** Assignment **
Lift out each line of the data that holds "stroke".

(Plain-text document sources)
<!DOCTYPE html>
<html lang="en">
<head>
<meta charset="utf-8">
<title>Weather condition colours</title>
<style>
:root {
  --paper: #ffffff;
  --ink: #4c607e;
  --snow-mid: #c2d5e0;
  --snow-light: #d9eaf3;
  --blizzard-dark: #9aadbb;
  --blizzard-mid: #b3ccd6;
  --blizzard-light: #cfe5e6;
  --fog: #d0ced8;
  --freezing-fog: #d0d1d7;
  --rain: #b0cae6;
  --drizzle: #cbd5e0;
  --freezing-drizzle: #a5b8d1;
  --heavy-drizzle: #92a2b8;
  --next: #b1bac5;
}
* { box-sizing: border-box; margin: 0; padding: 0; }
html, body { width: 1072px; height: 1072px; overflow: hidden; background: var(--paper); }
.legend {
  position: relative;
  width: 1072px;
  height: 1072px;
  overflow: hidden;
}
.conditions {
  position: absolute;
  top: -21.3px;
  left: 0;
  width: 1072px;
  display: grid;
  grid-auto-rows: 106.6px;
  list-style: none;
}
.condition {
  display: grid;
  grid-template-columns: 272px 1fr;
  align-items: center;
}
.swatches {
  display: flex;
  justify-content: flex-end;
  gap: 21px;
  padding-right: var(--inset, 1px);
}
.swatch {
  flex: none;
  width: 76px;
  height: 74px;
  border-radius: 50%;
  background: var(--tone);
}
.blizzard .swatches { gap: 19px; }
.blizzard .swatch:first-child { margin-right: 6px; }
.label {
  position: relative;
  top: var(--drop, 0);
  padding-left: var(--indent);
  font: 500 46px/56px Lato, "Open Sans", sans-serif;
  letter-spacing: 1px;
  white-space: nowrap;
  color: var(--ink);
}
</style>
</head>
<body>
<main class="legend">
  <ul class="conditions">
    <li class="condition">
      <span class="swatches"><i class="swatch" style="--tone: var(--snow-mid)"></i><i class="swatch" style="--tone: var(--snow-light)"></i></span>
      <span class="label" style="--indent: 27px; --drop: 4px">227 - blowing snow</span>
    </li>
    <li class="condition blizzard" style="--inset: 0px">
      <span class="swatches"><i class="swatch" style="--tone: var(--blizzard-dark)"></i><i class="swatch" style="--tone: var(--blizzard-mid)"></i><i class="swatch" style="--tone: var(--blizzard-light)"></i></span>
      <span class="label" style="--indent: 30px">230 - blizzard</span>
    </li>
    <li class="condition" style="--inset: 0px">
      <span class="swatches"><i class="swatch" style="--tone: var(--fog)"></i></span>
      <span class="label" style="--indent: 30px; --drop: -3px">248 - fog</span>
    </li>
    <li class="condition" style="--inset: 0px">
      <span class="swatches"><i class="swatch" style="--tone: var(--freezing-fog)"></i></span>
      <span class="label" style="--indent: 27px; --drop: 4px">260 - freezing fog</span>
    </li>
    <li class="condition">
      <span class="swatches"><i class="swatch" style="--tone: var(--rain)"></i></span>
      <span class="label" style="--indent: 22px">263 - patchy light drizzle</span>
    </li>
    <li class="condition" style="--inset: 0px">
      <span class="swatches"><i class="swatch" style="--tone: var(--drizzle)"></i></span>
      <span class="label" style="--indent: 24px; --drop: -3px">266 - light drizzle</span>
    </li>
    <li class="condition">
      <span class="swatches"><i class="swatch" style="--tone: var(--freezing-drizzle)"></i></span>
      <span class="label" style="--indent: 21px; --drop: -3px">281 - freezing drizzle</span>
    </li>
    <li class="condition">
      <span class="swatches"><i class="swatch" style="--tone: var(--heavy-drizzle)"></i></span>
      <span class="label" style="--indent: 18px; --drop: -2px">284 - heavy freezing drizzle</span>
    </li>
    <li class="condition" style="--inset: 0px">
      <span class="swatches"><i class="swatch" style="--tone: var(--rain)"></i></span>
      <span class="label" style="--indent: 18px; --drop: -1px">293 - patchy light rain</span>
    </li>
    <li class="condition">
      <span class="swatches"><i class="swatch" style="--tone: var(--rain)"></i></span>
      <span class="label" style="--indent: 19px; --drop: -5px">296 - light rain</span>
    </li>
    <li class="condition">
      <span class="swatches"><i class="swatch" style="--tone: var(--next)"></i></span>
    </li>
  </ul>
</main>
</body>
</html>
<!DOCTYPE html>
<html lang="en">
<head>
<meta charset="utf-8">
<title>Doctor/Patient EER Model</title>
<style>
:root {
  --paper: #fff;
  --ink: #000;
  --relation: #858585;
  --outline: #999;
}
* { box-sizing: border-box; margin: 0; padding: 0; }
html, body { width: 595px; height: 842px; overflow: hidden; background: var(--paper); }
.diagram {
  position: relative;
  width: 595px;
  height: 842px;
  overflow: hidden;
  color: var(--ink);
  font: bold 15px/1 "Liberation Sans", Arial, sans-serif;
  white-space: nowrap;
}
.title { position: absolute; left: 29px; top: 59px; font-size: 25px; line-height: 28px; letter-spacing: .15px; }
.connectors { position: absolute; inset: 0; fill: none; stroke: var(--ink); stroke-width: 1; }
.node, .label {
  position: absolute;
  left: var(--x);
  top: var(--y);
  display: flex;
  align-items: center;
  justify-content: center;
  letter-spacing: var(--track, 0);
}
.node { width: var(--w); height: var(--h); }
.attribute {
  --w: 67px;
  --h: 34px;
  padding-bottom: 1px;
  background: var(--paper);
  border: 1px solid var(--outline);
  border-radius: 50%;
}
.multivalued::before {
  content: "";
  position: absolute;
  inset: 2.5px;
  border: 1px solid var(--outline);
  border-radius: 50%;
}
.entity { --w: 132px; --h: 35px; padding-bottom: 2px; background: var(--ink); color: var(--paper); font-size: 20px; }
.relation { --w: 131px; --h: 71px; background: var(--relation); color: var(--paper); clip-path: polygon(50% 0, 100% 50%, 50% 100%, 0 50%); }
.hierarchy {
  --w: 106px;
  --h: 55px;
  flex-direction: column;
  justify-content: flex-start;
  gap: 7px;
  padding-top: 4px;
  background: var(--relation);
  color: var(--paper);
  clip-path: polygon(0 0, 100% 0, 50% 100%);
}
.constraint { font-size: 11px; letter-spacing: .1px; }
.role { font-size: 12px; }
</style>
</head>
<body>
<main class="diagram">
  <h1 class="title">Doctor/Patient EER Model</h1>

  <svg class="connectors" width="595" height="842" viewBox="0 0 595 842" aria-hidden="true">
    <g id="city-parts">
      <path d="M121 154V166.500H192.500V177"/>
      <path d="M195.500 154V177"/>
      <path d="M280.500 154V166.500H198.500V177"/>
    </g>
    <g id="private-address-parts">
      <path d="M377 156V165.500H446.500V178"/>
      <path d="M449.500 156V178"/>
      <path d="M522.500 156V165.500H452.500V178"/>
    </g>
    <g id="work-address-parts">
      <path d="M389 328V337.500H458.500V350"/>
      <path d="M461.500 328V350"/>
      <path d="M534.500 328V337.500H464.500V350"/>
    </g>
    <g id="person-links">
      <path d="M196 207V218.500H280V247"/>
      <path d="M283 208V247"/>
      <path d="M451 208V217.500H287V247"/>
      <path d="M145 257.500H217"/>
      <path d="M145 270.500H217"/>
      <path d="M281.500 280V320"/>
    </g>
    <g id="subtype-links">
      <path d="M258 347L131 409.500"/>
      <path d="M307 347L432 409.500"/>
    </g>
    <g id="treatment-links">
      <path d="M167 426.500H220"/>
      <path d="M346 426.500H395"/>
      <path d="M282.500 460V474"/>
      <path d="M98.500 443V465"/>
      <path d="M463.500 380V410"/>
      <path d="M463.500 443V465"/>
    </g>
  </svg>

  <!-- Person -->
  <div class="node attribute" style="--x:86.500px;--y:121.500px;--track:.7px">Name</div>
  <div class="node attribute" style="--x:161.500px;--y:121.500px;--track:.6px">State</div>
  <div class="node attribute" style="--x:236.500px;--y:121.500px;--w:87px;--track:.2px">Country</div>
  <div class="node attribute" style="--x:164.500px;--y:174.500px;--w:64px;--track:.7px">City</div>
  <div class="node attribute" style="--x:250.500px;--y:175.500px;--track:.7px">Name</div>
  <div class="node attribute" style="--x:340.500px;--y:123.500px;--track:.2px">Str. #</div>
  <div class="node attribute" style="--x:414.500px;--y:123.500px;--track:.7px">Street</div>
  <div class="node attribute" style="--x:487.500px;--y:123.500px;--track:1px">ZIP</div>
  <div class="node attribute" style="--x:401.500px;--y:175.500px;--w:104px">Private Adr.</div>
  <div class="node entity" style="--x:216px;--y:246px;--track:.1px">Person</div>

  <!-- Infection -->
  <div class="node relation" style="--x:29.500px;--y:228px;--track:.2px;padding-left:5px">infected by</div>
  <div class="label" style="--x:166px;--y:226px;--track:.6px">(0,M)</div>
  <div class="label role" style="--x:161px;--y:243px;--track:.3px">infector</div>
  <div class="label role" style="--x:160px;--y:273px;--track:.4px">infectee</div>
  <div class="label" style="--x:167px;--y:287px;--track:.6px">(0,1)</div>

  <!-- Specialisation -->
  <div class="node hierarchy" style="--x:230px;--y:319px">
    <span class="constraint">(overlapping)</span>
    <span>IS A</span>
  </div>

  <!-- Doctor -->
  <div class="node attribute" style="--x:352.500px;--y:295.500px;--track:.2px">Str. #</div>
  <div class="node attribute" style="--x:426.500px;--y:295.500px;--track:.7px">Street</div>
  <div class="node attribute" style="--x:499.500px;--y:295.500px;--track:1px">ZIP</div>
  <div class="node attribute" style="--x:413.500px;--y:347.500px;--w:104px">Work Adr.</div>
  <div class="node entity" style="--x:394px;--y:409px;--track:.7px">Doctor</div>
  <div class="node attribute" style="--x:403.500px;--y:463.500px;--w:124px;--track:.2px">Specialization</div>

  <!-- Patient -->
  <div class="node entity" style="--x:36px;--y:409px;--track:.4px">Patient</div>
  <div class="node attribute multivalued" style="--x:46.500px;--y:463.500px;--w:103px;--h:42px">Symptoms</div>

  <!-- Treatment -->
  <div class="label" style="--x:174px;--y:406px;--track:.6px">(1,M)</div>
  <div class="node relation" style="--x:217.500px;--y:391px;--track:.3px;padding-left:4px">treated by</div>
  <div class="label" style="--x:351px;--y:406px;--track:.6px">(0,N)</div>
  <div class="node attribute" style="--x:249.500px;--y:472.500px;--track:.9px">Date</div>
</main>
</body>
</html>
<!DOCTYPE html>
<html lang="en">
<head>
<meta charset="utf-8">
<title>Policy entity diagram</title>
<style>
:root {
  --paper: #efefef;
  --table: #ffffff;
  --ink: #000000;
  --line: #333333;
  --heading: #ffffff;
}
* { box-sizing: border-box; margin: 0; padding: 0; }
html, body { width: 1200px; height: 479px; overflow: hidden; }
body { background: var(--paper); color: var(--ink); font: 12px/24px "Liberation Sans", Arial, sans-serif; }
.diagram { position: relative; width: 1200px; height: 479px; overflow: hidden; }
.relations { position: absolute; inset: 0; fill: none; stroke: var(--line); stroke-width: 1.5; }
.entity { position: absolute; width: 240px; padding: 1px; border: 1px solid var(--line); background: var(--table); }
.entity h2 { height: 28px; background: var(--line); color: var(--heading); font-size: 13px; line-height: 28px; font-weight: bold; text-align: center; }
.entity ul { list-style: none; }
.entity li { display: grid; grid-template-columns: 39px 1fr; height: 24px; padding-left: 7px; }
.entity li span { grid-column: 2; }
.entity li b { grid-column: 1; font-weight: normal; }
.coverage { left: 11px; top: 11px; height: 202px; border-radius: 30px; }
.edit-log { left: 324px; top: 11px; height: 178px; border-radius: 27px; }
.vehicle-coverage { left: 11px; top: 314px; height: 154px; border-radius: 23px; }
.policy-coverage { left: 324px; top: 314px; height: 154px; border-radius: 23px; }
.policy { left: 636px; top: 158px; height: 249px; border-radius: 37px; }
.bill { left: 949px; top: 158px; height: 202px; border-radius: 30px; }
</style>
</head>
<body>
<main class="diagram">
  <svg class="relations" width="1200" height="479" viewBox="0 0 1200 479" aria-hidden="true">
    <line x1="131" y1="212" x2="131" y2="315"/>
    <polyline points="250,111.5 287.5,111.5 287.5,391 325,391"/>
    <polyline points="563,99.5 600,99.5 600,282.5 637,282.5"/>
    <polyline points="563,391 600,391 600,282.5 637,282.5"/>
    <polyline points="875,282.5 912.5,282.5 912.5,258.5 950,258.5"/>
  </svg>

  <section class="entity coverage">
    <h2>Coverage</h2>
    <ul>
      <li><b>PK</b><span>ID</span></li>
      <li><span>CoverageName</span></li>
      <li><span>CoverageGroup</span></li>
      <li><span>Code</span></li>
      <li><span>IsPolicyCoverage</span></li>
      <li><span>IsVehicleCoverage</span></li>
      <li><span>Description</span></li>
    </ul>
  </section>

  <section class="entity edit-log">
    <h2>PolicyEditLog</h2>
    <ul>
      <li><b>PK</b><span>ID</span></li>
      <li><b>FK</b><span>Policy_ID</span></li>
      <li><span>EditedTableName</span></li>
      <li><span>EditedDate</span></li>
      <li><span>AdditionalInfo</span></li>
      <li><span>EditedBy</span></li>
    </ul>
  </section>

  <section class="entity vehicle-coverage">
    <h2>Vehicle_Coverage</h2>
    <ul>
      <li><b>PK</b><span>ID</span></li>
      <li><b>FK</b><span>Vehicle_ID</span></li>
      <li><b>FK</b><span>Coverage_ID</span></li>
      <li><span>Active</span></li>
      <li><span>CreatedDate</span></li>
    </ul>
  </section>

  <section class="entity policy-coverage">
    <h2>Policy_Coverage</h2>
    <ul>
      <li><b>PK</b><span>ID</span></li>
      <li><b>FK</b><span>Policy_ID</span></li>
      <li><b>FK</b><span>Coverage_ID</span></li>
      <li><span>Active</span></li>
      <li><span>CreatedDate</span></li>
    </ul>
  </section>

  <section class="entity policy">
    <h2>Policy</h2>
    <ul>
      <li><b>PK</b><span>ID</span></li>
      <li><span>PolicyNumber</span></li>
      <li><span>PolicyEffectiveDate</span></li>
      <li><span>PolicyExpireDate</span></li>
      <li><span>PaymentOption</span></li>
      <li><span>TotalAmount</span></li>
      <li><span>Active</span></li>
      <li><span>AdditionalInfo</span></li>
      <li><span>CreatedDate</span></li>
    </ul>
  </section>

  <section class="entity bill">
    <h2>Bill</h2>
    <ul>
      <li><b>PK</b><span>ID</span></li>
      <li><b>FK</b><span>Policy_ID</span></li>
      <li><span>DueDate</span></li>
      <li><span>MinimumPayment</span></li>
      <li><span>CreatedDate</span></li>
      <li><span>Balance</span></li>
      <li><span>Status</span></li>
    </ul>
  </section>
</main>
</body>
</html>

** Answer **
.connectors { position: absolute; inset: 0; fill: none; stroke: var(--ink); stroke-width: 1; }
.relations { position: absolute; inset: 0; fill: none; stroke: var(--line); stroke-width: 1.5; }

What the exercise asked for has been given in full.